▶ _ENTRIES SUPPLIED_
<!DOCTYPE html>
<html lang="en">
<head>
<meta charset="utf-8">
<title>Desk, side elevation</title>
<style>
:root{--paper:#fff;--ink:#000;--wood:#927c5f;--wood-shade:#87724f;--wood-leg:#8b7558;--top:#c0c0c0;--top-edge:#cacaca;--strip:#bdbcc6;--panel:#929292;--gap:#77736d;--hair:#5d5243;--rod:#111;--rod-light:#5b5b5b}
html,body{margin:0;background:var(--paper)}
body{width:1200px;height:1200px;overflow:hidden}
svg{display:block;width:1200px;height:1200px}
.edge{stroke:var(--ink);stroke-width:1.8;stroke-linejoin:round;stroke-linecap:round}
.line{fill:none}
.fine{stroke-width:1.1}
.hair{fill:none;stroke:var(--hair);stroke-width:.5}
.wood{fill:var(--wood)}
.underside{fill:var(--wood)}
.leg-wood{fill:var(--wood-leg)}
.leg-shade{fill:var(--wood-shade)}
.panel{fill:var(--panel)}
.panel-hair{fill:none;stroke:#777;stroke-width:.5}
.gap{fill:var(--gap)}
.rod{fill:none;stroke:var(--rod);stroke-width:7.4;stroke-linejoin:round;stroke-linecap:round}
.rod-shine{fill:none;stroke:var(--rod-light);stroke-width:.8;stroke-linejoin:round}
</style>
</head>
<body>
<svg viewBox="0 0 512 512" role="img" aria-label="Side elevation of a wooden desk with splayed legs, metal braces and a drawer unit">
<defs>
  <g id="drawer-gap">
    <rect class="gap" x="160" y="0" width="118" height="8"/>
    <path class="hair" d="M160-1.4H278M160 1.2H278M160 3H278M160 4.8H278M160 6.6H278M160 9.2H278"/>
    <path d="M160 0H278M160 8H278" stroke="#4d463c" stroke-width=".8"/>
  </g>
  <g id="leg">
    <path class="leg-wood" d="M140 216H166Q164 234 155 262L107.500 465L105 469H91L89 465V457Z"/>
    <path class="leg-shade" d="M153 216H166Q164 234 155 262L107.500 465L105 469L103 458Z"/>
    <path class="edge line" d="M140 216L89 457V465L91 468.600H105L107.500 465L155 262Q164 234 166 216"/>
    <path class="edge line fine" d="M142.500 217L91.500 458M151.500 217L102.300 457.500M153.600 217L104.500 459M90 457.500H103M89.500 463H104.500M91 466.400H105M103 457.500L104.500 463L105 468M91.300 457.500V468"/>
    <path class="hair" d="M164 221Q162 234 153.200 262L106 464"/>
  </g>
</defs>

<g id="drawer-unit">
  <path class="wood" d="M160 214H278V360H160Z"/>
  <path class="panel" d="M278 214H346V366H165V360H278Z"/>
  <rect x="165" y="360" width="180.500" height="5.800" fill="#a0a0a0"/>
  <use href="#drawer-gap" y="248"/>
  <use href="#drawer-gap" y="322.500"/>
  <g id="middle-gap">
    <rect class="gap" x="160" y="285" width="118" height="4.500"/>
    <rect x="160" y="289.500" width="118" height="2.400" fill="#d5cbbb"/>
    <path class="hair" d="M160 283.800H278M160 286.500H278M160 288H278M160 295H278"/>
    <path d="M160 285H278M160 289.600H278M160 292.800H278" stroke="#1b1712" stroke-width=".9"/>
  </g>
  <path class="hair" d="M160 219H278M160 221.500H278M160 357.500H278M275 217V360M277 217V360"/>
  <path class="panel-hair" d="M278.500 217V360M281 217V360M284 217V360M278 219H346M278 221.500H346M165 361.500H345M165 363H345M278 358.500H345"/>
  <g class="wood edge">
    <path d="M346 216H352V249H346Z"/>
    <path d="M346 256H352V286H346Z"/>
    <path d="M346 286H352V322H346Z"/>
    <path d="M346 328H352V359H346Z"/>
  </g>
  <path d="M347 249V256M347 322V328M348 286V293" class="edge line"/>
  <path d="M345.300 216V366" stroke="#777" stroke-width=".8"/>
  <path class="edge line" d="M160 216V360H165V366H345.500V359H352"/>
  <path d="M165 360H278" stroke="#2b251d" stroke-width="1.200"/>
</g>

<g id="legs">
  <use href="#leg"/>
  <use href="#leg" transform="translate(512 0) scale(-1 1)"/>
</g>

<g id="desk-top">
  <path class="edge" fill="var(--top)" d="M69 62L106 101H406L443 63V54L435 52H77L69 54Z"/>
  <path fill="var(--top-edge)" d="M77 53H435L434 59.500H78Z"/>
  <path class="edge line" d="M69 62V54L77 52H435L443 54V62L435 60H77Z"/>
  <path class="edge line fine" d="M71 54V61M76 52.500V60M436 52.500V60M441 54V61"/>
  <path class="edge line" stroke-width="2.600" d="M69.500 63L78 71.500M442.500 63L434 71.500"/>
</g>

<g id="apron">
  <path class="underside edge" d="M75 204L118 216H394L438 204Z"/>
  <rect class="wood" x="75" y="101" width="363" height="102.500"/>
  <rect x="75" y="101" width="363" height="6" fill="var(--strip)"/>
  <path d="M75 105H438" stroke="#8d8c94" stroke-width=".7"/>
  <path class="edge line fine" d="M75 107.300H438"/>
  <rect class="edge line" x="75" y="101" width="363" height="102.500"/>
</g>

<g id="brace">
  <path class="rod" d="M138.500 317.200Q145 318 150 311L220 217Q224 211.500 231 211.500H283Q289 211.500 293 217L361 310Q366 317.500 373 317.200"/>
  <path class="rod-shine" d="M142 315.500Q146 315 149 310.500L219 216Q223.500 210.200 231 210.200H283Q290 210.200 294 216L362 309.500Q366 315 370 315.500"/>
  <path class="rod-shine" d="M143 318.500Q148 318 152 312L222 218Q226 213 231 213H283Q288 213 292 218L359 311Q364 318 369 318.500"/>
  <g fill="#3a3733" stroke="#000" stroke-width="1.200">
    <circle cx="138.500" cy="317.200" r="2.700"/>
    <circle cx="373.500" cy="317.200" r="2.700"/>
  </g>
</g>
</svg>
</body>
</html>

---

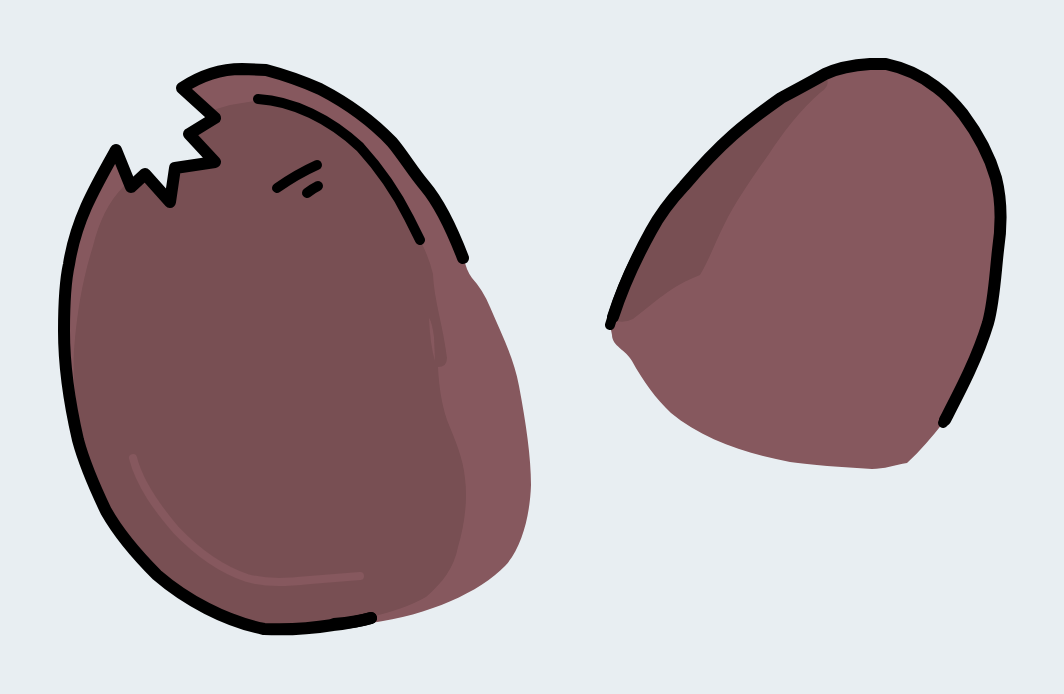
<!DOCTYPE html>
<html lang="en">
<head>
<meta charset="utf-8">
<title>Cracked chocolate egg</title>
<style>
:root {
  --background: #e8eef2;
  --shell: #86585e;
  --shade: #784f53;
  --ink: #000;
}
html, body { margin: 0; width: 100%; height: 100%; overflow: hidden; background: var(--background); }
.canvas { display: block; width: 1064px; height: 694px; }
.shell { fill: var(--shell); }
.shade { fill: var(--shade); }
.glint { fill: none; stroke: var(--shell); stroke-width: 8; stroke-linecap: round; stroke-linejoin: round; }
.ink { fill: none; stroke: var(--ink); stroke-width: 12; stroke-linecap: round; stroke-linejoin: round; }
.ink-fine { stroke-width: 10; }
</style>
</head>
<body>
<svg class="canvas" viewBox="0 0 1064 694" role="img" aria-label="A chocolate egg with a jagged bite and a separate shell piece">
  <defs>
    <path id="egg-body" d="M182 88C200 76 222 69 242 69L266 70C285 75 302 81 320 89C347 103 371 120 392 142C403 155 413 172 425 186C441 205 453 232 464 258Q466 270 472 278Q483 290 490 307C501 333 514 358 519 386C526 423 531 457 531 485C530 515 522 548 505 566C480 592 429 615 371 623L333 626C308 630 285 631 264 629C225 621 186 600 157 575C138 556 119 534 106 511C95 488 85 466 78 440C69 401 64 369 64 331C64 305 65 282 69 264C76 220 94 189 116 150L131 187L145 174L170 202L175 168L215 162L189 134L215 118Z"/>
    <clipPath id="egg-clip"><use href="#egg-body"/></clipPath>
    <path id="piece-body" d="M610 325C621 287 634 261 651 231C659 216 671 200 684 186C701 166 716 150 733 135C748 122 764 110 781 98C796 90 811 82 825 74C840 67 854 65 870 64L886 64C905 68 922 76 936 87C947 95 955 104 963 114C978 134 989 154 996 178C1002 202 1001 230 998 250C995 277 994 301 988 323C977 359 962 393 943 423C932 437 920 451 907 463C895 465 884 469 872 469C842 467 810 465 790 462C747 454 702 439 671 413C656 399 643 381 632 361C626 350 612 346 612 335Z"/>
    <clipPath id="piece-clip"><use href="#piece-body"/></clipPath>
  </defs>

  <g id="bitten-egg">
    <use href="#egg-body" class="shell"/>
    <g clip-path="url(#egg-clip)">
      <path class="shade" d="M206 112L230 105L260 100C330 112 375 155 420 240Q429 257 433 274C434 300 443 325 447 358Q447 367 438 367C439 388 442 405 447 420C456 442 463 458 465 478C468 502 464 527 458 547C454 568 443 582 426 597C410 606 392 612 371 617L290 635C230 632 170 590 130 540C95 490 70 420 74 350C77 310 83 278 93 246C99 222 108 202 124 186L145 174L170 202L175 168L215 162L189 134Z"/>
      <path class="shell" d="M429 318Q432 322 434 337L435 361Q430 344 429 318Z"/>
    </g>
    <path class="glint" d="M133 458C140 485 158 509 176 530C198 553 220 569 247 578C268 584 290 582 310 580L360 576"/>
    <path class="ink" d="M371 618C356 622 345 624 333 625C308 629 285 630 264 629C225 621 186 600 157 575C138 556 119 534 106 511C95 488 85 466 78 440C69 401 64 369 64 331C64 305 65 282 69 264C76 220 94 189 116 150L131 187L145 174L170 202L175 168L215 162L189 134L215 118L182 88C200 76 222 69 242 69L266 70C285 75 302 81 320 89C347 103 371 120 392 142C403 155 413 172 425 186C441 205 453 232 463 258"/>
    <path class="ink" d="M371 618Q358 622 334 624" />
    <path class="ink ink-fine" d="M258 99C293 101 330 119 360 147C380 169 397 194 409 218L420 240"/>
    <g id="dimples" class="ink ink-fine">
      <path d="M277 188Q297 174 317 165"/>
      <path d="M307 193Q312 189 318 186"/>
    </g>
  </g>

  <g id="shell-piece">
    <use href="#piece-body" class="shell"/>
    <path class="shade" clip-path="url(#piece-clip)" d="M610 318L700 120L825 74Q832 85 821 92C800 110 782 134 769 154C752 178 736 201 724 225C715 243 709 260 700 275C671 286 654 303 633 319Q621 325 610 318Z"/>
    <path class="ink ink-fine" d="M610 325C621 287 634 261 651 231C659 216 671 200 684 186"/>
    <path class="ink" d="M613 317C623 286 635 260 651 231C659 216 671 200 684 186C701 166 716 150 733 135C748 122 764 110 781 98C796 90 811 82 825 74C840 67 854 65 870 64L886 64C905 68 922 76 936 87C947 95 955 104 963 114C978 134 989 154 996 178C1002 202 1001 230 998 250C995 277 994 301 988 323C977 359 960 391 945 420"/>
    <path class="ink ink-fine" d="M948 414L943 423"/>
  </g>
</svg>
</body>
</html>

▶ _ACTIVITY_
What lines in the records above include the string "drawer"? Copy each one.

▶ _ANSWER SECTION_
<svg viewBox="0 0 512 512" role="img" aria-label="Side elevation of a wooden desk with splayed legs, metal braces and a drawer unit">
  <g id="drawer-gap">
<g id="drawer-unit">
  <use href="#drawer-gap" y="248"/>
  <use href="#drawer-gap" y="322.500"/>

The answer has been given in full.